He wanted to start ‘on his own.’
Others were skeptical of what they considered his grandiose ideas, but I was at least a more patient listener. What did he have in mind, I wondered. I had heard his father had started from scratch and built a massive engineering works that produced railway parts.
“Do you intend to start a factory,” I asked Adhip.
“No,” he laughed, “I want to do better.”
He explained that India had an opulence of varied cuisine, but the city had not a single classy restaurant that offered a variety of such cuisine, let alone a fusion of some. He had been taking cooking lessons from a skilled chef that his father employed.

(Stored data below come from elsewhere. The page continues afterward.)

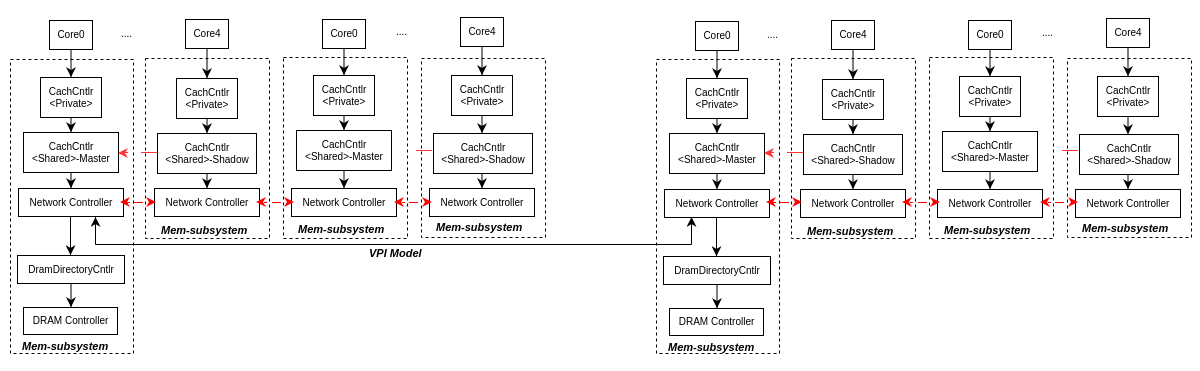
<!DOCTYPE html>
<html lang="en">
<head>
<meta charset="utf-8">
<title>Memory subsystem and VPI model</title>
<style>
:root { --ink: #000; --paper: #fff; --signal: #f00; --soft-signal: #f33; }
* { box-sizing: border-box; }
html, body { margin: 0; overflow: hidden; background: var(--paper); }
.diagram { position: relative; width: 1200px; height: 371px; overflow: hidden; color: var(--ink); font: 10px/12px "Liberation Sans", Arial, sans-serif; }
.cluster { position: absolute; left: 0; top: 0; }
.cluster.right { left: 646px; top: 1px; }
.lane { position: absolute; top: 0; left: var(--lane); }
.node { position: absolute; display: flex; align-items: center; justify-content: center; text-align: center; white-space: nowrap; border: 1px solid var(--ink); background: var(--paper); }
.core { left: 39px; width: 44px; height: 30px; top: var(--core); }
.private { left: 30px; width: 62px; height: 41px; top: var(--private); }
.shared { left: 13px; width: 96px; height: 41px; top: var(--shared); }
.shadow { left: 12px; width: 100px; height: 41px; top: var(--shared); }
.network { left: 8px; width: 106px; height: 29px; top: 188px; }
.directory { left: 7px; width: 108px; height: 29px; top: 255px; }
.dram { left: 13px; width: 95px; height: 28px; top: 307px; }
.caption, .vpi { position: absolute; margin: 0; font-size: 11px; font-weight: bold; font-style: italic; white-space: nowrap; }
.caption { left: 15px; top: var(--caption); }
.lane1 .caption { left: 12px; }
.vpi { left: 369px; top: 247px; }
.more { position: absolute; line-height: 12px; }
.more.first { left: 121px; top: 28px; }
.more.second { left: 396px; top: 26px; }
.lane1 { --lane: 10px; --core: 20px; --private: 77px; --shared: 132px; --caption: 340px; }
.lane2 { --lane: 146px; --core: 19px; --private: 78px; --shared: 133px; --caption: 224px; }
.lane3 { --lane: 283px; --core: 19px; --private: 75px; --shared: 130px; --caption: 223px; }
.lane4 { --lane: 421px; --core: 17px; --private: 75px; --shared: 133px; --caption: 221px; }
.lane2 .shadow { left: 11px; }
.links { position: absolute; left: 0; top: 0; fill: none; stroke: var(--ink); }
.links marker path { stroke: none; }
.frame { stroke-dasharray: 3 3; }
.signal { stroke: var(--signal); }
.soft { stroke: var(--soft-signal); }
</style>
</head>
<body>
<main class="diagram">
  <section class="cluster left">
    <div class="lane lane1">
      <div class="node core">Core0</div>
      <div class="node private">CachCntlr<br>&lt;Private&gt;</div>
      <div class="node shared">CachCntlr<br>&lt;Shared&gt;-Master</div>
      <div class="node network">Network Controller</div>
      <div class="node directory">DramDirectoryCntlr</div>
      <div class="node dram">DRAM Controller</div>
      <p class="caption">Mem-subsystem</p>
    </div>
    <span class="more first">....</span>
    <div class="lane lane2">
      <div class="node core">Core4</div>
      <div class="node private">CachCntlr<br>&lt;Private&gt;</div>
      <div class="node shadow">CachCntlr<br>&lt;Shared&gt;-Shadow</div>
      <div class="node network">Network Controller</div>
      <p class="caption">Mem-subsystem</p>
    </div>
    <div class="lane lane3">
      <div class="node core">Core0</div>
      <div class="node private">CachCntlr<br>&lt;Private&gt;</div>
      <div class="node shared">CachCntlr<br>&lt;Shared&gt;-Master</div>
      <div class="node network">Network Controller</div>
      <p class="caption">Mem-subsystem</p>
    </div>
    <span class="more second">....</span>
    <div class="lane lane4">
      <div class="node core">Core4</div>
      <div class="node private">CachCntlr<br>&lt;Private&gt;</div>
      <div class="node shadow">CachCntlr<br>&lt;Shared&gt;-Shadow</div>
      <div class="node network">Network Controller</div>
      <p class="caption">Mem-subsystem</p>
    </div>
  </section>

  <section class="cluster right">
    <div class="lane lane1">
      <div class="node core">Core0</div>
      <div class="node private">CachCntlr<br>&lt;Private&gt;</div>
      <div class="node shared">CachCntlr<br>&lt;Shared&gt;-Master</div>
      <div class="node network">Network Controller</div>
      <div class="node directory">DramDirectoryCntlr</div>
      <div class="node dram">DRAM Controller</div>
      <p class="caption">Mem-subsystem</p>
    </div>
    <span class="more first">....</span>
    <div class="lane lane2">
      <div class="node core">Core4</div>
      <div class="node private">CachCntlr<br>&lt;Private&gt;</div>
      <div class="node shadow">CachCntlr<br>&lt;Shared&gt;-Shadow</div>
      <div class="node network">Network Controller</div>
      <p class="caption">Mem-subsystem</p>
    </div>
    <div class="lane lane3">
      <div class="node core">Core0</div>
      <div class="node private">CachCntlr<br>&lt;Private&gt;</div>
      <div class="node shared">CachCntlr<br>&lt;Shared&gt;-Master</div>
      <div class="node network">Network Controller</div>
      <p class="caption">Mem-subsystem</p>
    </div>
    <span class="more second">....</span>
    <div class="lane lane4">
      <div class="node core">Core4</div>
      <div class="node private">CachCntlr<br>&lt;Private&gt;</div>
      <div class="node shadow">CachCntlr<br>&lt;Shared&gt;-Shadow</div>
      <div class="node network">Network Controller</div>
      <p class="caption">Mem-subsystem</p>
    </div>
  </section>

  <svg class="links" width="1200" height="371" viewBox="0 0 1200 371" aria-hidden="true">
    <defs>
      <marker id="arrow" markerUnits="userSpaceOnUse" markerWidth="10" markerHeight="10" refX="10" refY="5" orient="auto-start-reverse">
        <path d="M10 5 0 10 3 5 0 0Z" fill="#000"/>
      </marker>
      <path id="head-left" class="head" d="M0 0 10 -5 7 0 10 5Z" fill="#f00" stroke="none"/>
      <path id="head-right" class="head" d="M0 0 -10 -5 -7 0 -10 5Z" fill="#f00" stroke="none"/>
      <g id="frames" class="frame">
        <rect x="10.5" y="59.5" width="123" height="294"/>
        <rect x="145.5" y="58.5" width="124" height="180"/>
        <rect x="283.5" y="57.5" width="124" height="181"/>
        <rect x="421.5" y="58.5" width="124" height="179"/>
      </g>
      <g id="flow" marker-end="url(#arrow)">
        <path d="M71 50V77" marker-end="url(#arrow)"/>
        <path d="M71 118V132" marker-end="url(#arrow)"/>
        <path d="M71 173V188" marker-end="url(#arrow)"/>
        <path d="M70.5 217V255" marker-end="url(#arrow)"/>
        <path d="M71 284V307" marker-end="url(#arrow)"/>
        <path d="M207 49V78" marker-end="url(#arrow)"/>
        <path d="M207 119V133" marker-end="url(#arrow)"/>
        <path d="M207 174V188" marker-end="url(#arrow)"/>
        <path d="M344 49V75" marker-end="url(#arrow)"/>
        <path d="M344 116V130" marker-end="url(#arrow)"/>
        <path d="M344 171V188" marker-end="url(#arrow)"/>
        <path d="M482 47V75" marker-end="url(#arrow)"/>
        <path d="M482 116V133" marker-end="url(#arrow)"/>
        <path d="M482 174V188" marker-end="url(#arrow)"/>
      </g>
      <g id="exchange">
        <use href="#head-left" x="118" y="153" opacity=".8"/>
        <path class="soft" d="M125 152.5H128M141 152.5H157M416 150.5H432"/>
        <path class="signal" d="M127 202.5H130M134 202.5H143M264 202.5H267M272 202.5H281M402 202.5H405M409 202.5H418"/>
        <use href="#head-left" x="120" y="202"/>
        <use href="#head-right" x="156" y="202"/>
        <use href="#head-left" x="256" y="202"/>
        <use href="#head-right" x="294" y="202"/>
        <use href="#head-left" x="394" y="202"/>
        <use href="#head-right" x="432" y="202"/>
      </g>
    </defs>
    <use href="#frames"/>
    <use href="#frames" x="646"/>
    <use href="#flow"/>
    <use href="#flow" x="646" y="1"/>
    <path d="M95.5 217V244.5H691.5V217" marker-start="url(#arrow)" marker-end="url(#arrow)"/>
    <use href="#exchange"/>
    <use href="#exchange" x="646"/>
  </svg>
  <p class="vpi">VPI Model</p>
</main>
</body>
</html>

He planned to form his idea of a pioneering restaurant that would revolutionize the concept of food service business.
I had to give this lanky young fellow the credit for uncommon imagination, though I had no idea how he could pull off the idea, given the amount of credit and resources he would need. I told him I admired his entrepreneurial spirit and would like to know whatever he did next.
The moment we graduated Adhip made a modest start by initiating a coffee shop with a few select food items. I invited some college friends and went there for a party. Since I had meanwhile found a job, I could afford to decline Adhip’s gracious offer to be the host. I liked the cozy warmth of Adhip’s place and it was a new idea, long before Starbucks. Still, it folded in a few months because a competing chain opened a café nearby before Adhip could develop steady clients.
That did not deter Adhip’s spirit when I met him next at a friend’s birthday party. He had lost the capital his father had advanced him for the restaurant; he had started a business that did not require a capital outlay. He secured orders for small parts from manufacturing companies, which were then made by his father’s factory according to the given specification. Adhip supplied the finished parts to his clients, paid his father the cost of making them and kept a decent margin. His company, he told me, was independent of his father’s and he operated from a tiny office rented near his father’s plant.
Adhip’s business prospered. He took pains to understand his clients’ needs and supply parts that met specifications perfectly. His reputation grew and his clientele. When we had tea together, he mentioned that his father wanted him to take over the parental factory, but he preferred to run his own separate business. I could see Adhip was now quite successful in his new line of work. He seemed to have dropped his food service idea; I was too embarrassed to mention it.
I was out of the country for some years, and when I returned I called old friends including Adhip. He invited me to lunch at a new restaurant downtown. It was a large, modern restaurant with an unusual open look, located on a major corner, and I was received royally when I mentioned the host’s name. In a minute Adhip came and joined me – not from the entrance but from the kitchen! I knew instantly then that he had never given up his idea of a classy restaurant that could do well in the city. The buzzing restaurant, packed with diners, told me what Adhip modestly elaborated later: his was now the prime dining place in town.
I looked at Adhip’s radiant face as he spoke of his plans. I had underestimated him. He had remained steadfastly loyal to his adolescent dream.